_Work request_:
Nothing in the records below should be altered in the copy, although the pictures must be left out.

_Data supplied_:
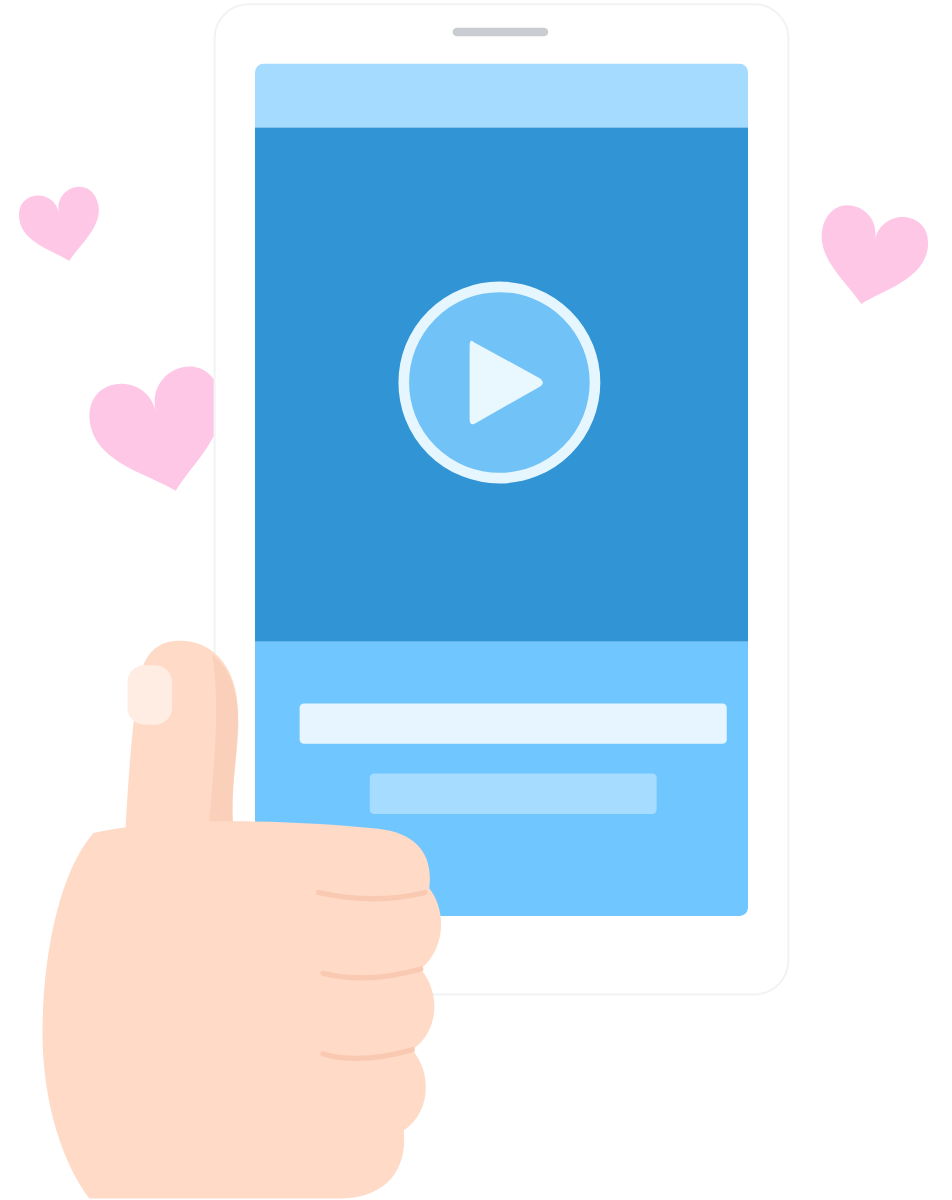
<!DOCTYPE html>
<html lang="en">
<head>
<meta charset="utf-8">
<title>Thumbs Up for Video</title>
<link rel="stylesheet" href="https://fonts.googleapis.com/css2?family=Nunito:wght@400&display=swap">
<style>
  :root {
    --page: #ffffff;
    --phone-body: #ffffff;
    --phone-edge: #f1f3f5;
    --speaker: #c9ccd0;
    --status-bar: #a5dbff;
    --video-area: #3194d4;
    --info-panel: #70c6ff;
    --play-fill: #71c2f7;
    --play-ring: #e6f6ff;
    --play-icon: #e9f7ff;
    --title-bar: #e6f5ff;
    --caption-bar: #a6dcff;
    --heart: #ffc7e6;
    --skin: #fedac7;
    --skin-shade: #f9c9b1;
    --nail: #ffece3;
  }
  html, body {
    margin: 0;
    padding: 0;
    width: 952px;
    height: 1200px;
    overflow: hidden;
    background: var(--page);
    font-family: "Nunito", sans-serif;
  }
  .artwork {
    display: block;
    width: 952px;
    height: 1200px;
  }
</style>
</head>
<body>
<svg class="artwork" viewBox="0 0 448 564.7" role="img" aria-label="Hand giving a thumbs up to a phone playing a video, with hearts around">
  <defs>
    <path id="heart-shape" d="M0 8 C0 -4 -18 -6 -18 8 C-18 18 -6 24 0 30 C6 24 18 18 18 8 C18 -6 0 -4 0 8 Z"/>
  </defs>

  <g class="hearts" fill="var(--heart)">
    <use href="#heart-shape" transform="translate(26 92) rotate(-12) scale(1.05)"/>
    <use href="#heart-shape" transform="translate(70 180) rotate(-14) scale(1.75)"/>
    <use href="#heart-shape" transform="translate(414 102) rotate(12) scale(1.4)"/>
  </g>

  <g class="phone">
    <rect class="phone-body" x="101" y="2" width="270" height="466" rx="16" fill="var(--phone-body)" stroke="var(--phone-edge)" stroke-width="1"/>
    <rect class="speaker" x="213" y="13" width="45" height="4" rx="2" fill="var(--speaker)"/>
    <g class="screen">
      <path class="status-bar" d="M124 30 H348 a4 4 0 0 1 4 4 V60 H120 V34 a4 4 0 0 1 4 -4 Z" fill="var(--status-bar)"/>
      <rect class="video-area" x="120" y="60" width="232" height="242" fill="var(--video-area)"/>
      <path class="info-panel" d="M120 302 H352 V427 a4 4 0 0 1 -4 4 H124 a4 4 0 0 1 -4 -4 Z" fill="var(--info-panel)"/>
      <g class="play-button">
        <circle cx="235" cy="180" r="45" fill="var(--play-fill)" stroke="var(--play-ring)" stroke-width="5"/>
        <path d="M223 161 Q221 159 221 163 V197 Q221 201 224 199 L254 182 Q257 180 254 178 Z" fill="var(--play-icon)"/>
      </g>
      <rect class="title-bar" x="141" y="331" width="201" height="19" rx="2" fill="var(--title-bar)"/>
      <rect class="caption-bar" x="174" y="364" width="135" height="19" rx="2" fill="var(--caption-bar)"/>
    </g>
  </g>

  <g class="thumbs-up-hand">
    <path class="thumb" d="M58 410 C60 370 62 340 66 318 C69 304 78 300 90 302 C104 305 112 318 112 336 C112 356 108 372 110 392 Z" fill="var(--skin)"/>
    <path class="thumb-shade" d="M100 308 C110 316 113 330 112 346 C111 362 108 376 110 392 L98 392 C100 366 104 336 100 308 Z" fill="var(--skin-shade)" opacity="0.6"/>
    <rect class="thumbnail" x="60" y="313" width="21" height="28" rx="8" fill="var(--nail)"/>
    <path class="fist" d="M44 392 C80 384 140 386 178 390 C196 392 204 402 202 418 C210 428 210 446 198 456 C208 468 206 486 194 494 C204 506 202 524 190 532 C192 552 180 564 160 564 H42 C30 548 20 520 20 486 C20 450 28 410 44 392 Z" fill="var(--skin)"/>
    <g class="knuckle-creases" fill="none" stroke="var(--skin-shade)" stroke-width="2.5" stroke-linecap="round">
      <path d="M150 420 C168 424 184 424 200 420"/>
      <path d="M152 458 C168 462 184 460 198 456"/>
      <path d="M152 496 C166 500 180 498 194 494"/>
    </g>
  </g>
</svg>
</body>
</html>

_Task response_:
<!DOCTYPE html>
<html lang="en">
<head>
<meta charset="utf-8">
<title>Thumbs Up for Video</title>
<link rel="stylesheet" href="https://fonts.googleapis.com/css2?family=Nunito:wght@400&display=swap">
<style>
  :root {
    --page: #ffffff;
    --phone-body: #ffffff;
    --phone-edge: #f1f3f5;
    --speaker: #c9ccd0;
    --status-bar: #a5dbff;
    --video-area: #3194d4;
    --info-panel: #70c6ff;
    --play-fill: #71c2f7;
    --play-ring: #e6f6ff;
    --play-icon: #e9f7ff;
    --title-bar: #e6f5ff;
    --caption-bar: #a6dcff;
    --heart: #ffc7e6;
    --skin: #fedac7;
    --skin-shade: #f9c9b1;
    --nail: #ffece3;
  }
  html, body {
    margin: 0;
    padding: 0;
    width: 952px;
    height: 1200px;
    overflow: hidden;
    background: var(--page);
    font-family: "Nunito", sans-serif;
  }
  .artwork {
    display: block;
    width: 952px;
    height: 1200px;
  }
</style>
</head>
<body>
<svg class="artwork" viewBox="0 0 448 564.7" role="img" aria-label="Hand giving a thumbs up to a phone playing a video, with hearts around">
  <defs>
    <path id="heart-shape" d="M0 8 C0 -4 -18 -6 -18 8 C-18 18 -6 24 0 30 C6 24 18 18 18 8 C18 -6 0 -4 0 8 Z"/>
  </defs>

  <g class="hearts" fill="var(--heart)">
    <use href="#heart-shape" transform="translate(26 92) rotate(-12) scale(1.05)"/>
    <use href="#heart-shape" transform="translate(70 180) rotate(-14) scale(1.75)"/>
    <use href="#heart-shape" transform="translate(414 102) rotate(12) scale(1.4)"/>
  </g>

  <g class="phone">
    <rect class="phone-body" x="101" y="2" width="270" height="466" rx="16" fill="var(--phone-body)" stroke="var(--phone-edge)" stroke-width="1"/>
    <rect class="speaker" x="213" y="13" width="45" height="4" rx="2" fill="var(--speaker)"/>
    <g class="screen">
      <path class="status-bar" d="M124 30 H348 a4 4 0 0 1 4 4 V60 H120 V34 a4 4 0 0 1 4 -4 Z" fill="var(--status-bar)"/>
      <rect class="video-area" x="120" y="60" width="232" height="242" fill="var(--video-area)"/>
      <path class="info-panel" d="M120 302 H352 V427 a4 4 0 0 1 -4 4 H124 a4 4 0 0 1 -4 -4 Z" fill="var(--info-panel)"/>
      <g class="play-button">
        <circle cx="235" cy="180" r="45" fill="var(--play-fill)" stroke="var(--play-ring)" stroke-width="5"/>
        <path d="M223 161 Q221 159 221 163 V197 Q221 201 224 199 L254 182 Q257 180 254 178 Z" fill="var(--play-icon)"/>
      </g>
      <rect class="title-bar" x="141" y="331" width="201" height="19" rx="2" fill="var(--title-bar)"/>
      <rect class="caption-bar" x="174" y="364" width="135" height="19" rx="2" fill="var(--caption-bar)"/>
    </g>
  </g>

  <g class="thumbs-up-hand">
    <path class="thumb" d="M58 410 C60 370 62 340 66 318 C69 304 78 300 90 302 C104 305 112 318 112 336 C112 356 108 372 110 392 Z" fill="var(--skin)"/>
    <path class="thumb-shade" d="M100 308 C110 316 113 330 112 346 C111 362 108 376 110 392 L98 392 C100 366 104 336 100 308 Z" fill="var(--skin-shade)" opacity="0.6"/>
    <rect class="thumbnail" x="60" y="313" width="21" height="28" rx="8" fill="var(--nail)"/>
    <path class="fist" d="M44 392 C80 384 140 386 178 390 C196 392 204 402 202 418 C210 428 210 446 198 456 C208 468 206 486 194 494 C204 506 202 524 190 532 C192 552 180 564 160 564 H42 C30 548 20 520 20 486 C20 450 28 410 44 392 Z" fill="var(--skin)"/>
    <g class="knuckle-creases" fill="none" stroke="var(--skin-shade)" stroke-width="2.5" stroke-linecap="round">
      <path d="M150 420 C168 424 184 424 200 420"/>
      <path d="M152 458 C168 462 184 460 198 456"/>
      <path d="M152 496 C166 500 180 498 194 494"/>
    </g>
  </g>
</svg>
</body>
</html>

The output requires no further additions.